Health insurance continues to be a hot-button issue in the United States — and for good reason. As both healthcare costs and insurance premiums increase, many Americans are understandably concerned about how they can possibly afford to protect themselves in the event of an illness or injury. With that in mind, it’s no wonder that 8.5% of U.S. residents — or 27.5 million people — had no health insurance at any point during 2018.
However, that doesn’t mean it’s wise to dismiss help from a health insurance company and go without insurance coverage. Having insurance coverage of some kind can provide a safety net that many Americans badly need. But if you can only afford a plan with a high deductible (and therefore a lower monthly premium), you might be concerned about how you could afford necessary treatment before you reach that deductible. That’s where the topic of today’s post will come in handy.
What is a Health Savings Account?
Health savings accounts, or HSAs, are basically personal savings accounts that can be used only to cover medical expenses. They’re meant to help cover patients who may be facing substantial out-of-pocket costs when dealing with an illness or injury. HSA contributions (the amounts of which can be chosen by the account holder at the beginning of each year) are tax-free and will roll over from one year to the next, making them an attractive solution for many Americans.
That said, not everyone is able to open an HSA. You need to be enrolled in a high-deductible health insurance plan in order to qualify for an HSA. Keep in mind that some plans with higher deductibles still won’t count; you need to enroll in a plan that’s designated as being HSA-eligible by the government in order to qualify. These plans may not be the best option for those who anticipate having more significant healthcare expenses, as policies with higher premiums may cover a greater percentage of healthcare costs.
Are HSAs Necessary If You Have Health Insurance?
You might assume that if you already work with a health insurance agent Florida residents rely on to secure coverage, you won’t need an HSA. But if your policy has a four-figure deductible, you may not have as much financial help as you’d think. While the occasional doctor’s appointment might be doable, an emergency room visit or unexpected surgery could represent a major burden.

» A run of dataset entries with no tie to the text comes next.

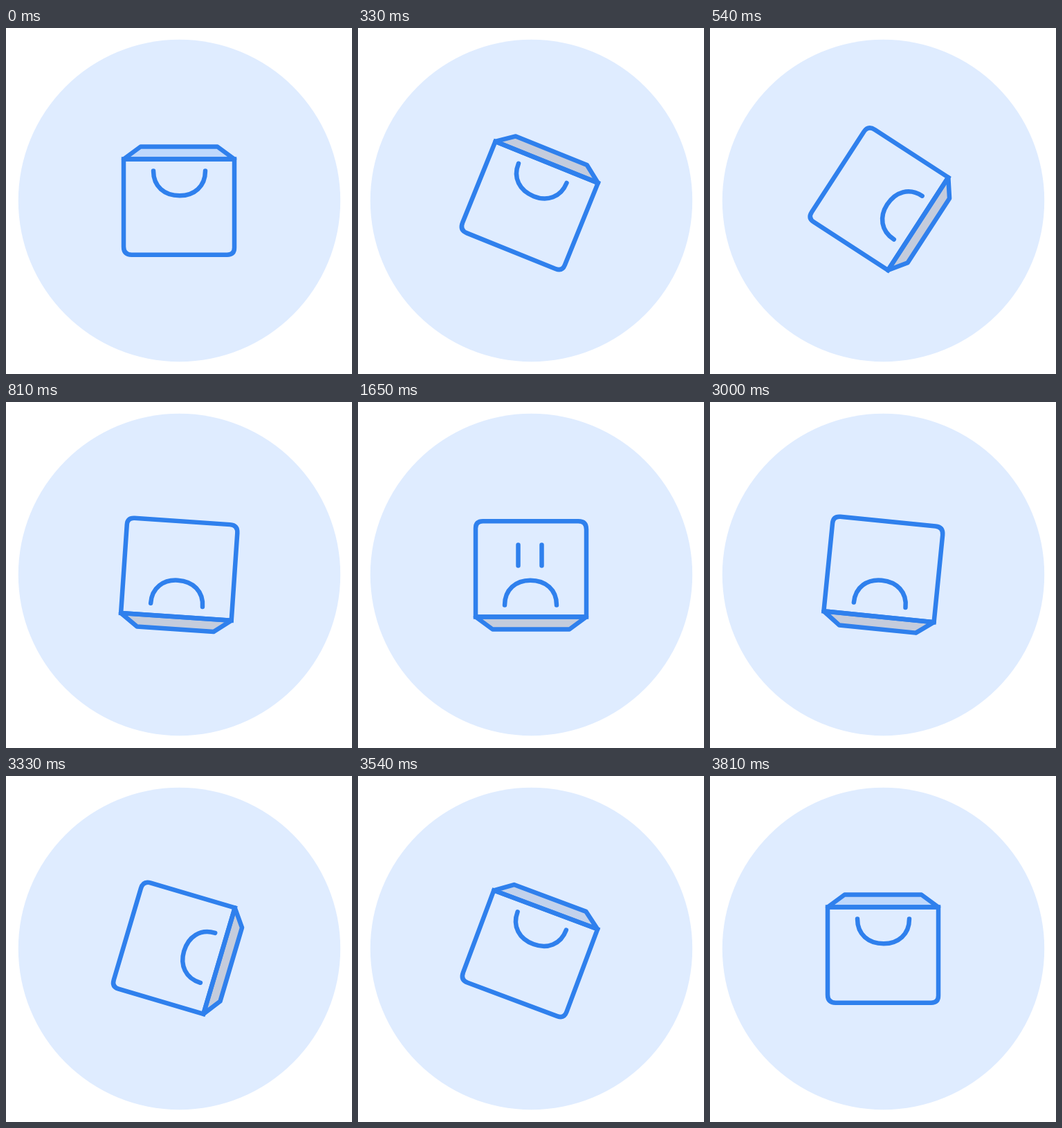
Recreate the animation shown at these times as an HTML page. Size 500 px wide and 500 px high, loop 4530 ms.

```html
<!DOCTYPE html>
<html lang="en">
<head>
<meta charset="utf-8">
<title>Bag</title>
<style>
  html, body { margin: 0; width: 100%; height: 100%; overflow: hidden; background: #fff; }
  svg { display: block; width: 100vw; height: 100vh; }
  .line { fill: none; stroke: #2f80ed; stroke-width: 6.5; }
  .round { stroke-linecap: round; stroke-linejoin: round; }
</style>
</head>
<body>
<svg viewBox="0 0 500 500">
  <circle cx="250.5" cy="249.5" r="232.7" fill="#dfecff"/>
  <g id="bag">
    <path id="flap" class="line round" d="M170 189.5L194.5 171.5H305.5L330 189.5Z"/>
    <path class="line" d="M170 189.5H330V317.5Q330 327.7 319.5 327.7H181.5Q170 327.7 170 316Z"/>
    <path class="line round" d="M213 206.5C213 229 229 242.2 251 242.2C272 242.2 288 229 288 206.5"/>
    <path id="eyes" class="line round"/>
  </g>
</svg>
<script>
const TICK = 30, LOOP = 4530;
const bag = document.getElementById('bag');
const flap = document.getElementById('flap');
const eyes = document.getElementById('eyes');

// [tick, degrees]: wind up, flip over, settle; then the way back
const turn = [
  [0, 0], [5, -12], [11, 22], [18, 123], [25, 186], [30, 180],
  [86, 180], [94, 198.5], [100, 185.7], [111, 106.5], [122, -5], [127, 0], [151, 0]
];

const clamp = x => Math.min(1, Math.max(0, x));
const ramp = (x, a, b) => {
  const u = clamp((x - a) / (b - a));
  return u * u * (3 - 2 * u);
};

// Tangent is flat at peaks and rests
function slope(keys, i) {
  const p = keys[i - 1], k = keys[i], n = keys[i + 1];
  if (!p || !n || (k[1] - p[1]) * (n[1] - k[1]) <= 0) return 0;
  return (n[1] - p[1]) / (n[0] - p[0]);
}

function spline(keys, x) {
  let i = 0;
  while (i < keys.length - 2 && x >= keys[i + 1][0]) i++;
  const [a, va] = keys[i], [b, vb] = keys[i + 1];
  const d = b - a, u = (x - a) / d, w = 1 - u;
  return va + (vb - va) * u * u * (3 - 2 * u)
    + d * u * w * (slope(keys, i) * w - slope(keys, i + 1) * u);
}

function mix(from, to, u) {
  return 'rgb(' + from.map((c, i) => Math.round(c + (to[i] - c) * u)) + ')';
}

function draw(ms) {
  const x = ms / TICK;
  bag.setAttribute('transform', `rotate(${spline(turn, x).toFixed(3)} 250 250)`);

  const shade = ramp(x, 0, 12) - ramp(x, 112, 124);
  flap.style.fill = mix([191, 216, 252], [196, 204, 220], shade);

  const open = ramp(x, 36, 55) - ramp(x, 86, 96);
  const half = 15 * open;
  eyes.style.display = open > 0.01 ? '' : 'none';
  eyes.setAttribute('d', [234.5, 268.5]
    .map(ex => `M${ex} ${278.5 - half}V${278.5 + half}`).join(''));
}

let start;
function loop(now) {
  if (start === undefined) start = now;
  draw(Math.max(0, now - start) % LOOP);
  requestAnimationFrame(loop);
}
draw(0);
requestAnimationFrame(loop);
</script>
</body>
</html>
```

If you’re able to establish an employer-sponsored HSA and can automatically make contributions from each paycheck, you’ll be able to automatically generate funding for medical bills that will help you until your plan’s deductible is met. This can make all the difference in the event of a health crisis, particularly because you’ll have control over how much you contribute to your HSA and can avoid paying more for monthly premiums you might never have to use.
How Are HSAs Used?
HSA contributions can be used only in specific ways. For example, you can’t use these funds to pay for insurance premiums (in most cases), cosmetic surgeries, or personal care items. However, you can use this fund to pay for dental or vision care costs, as well as for the diagnosis, treatment, or prevention of disease and injury. You’ll want to talk with healthcare insurance companies in Florida to determine precisely how these funds can be utilized and whether you’ll incur any kind of penalty for use (which may occur if the patient is under 65). However, HSA contributions can be used for the policyholder, their spouse, and any dependents they may have.
In many cases, having healthcare insurance coverage may not be enough. Having an HSA can allow those with high-deductible insurance plans to establish and make use of a safety net in the event of a medical emergency. To learn more about opening an HSA or other health coverage topics, please contact us today.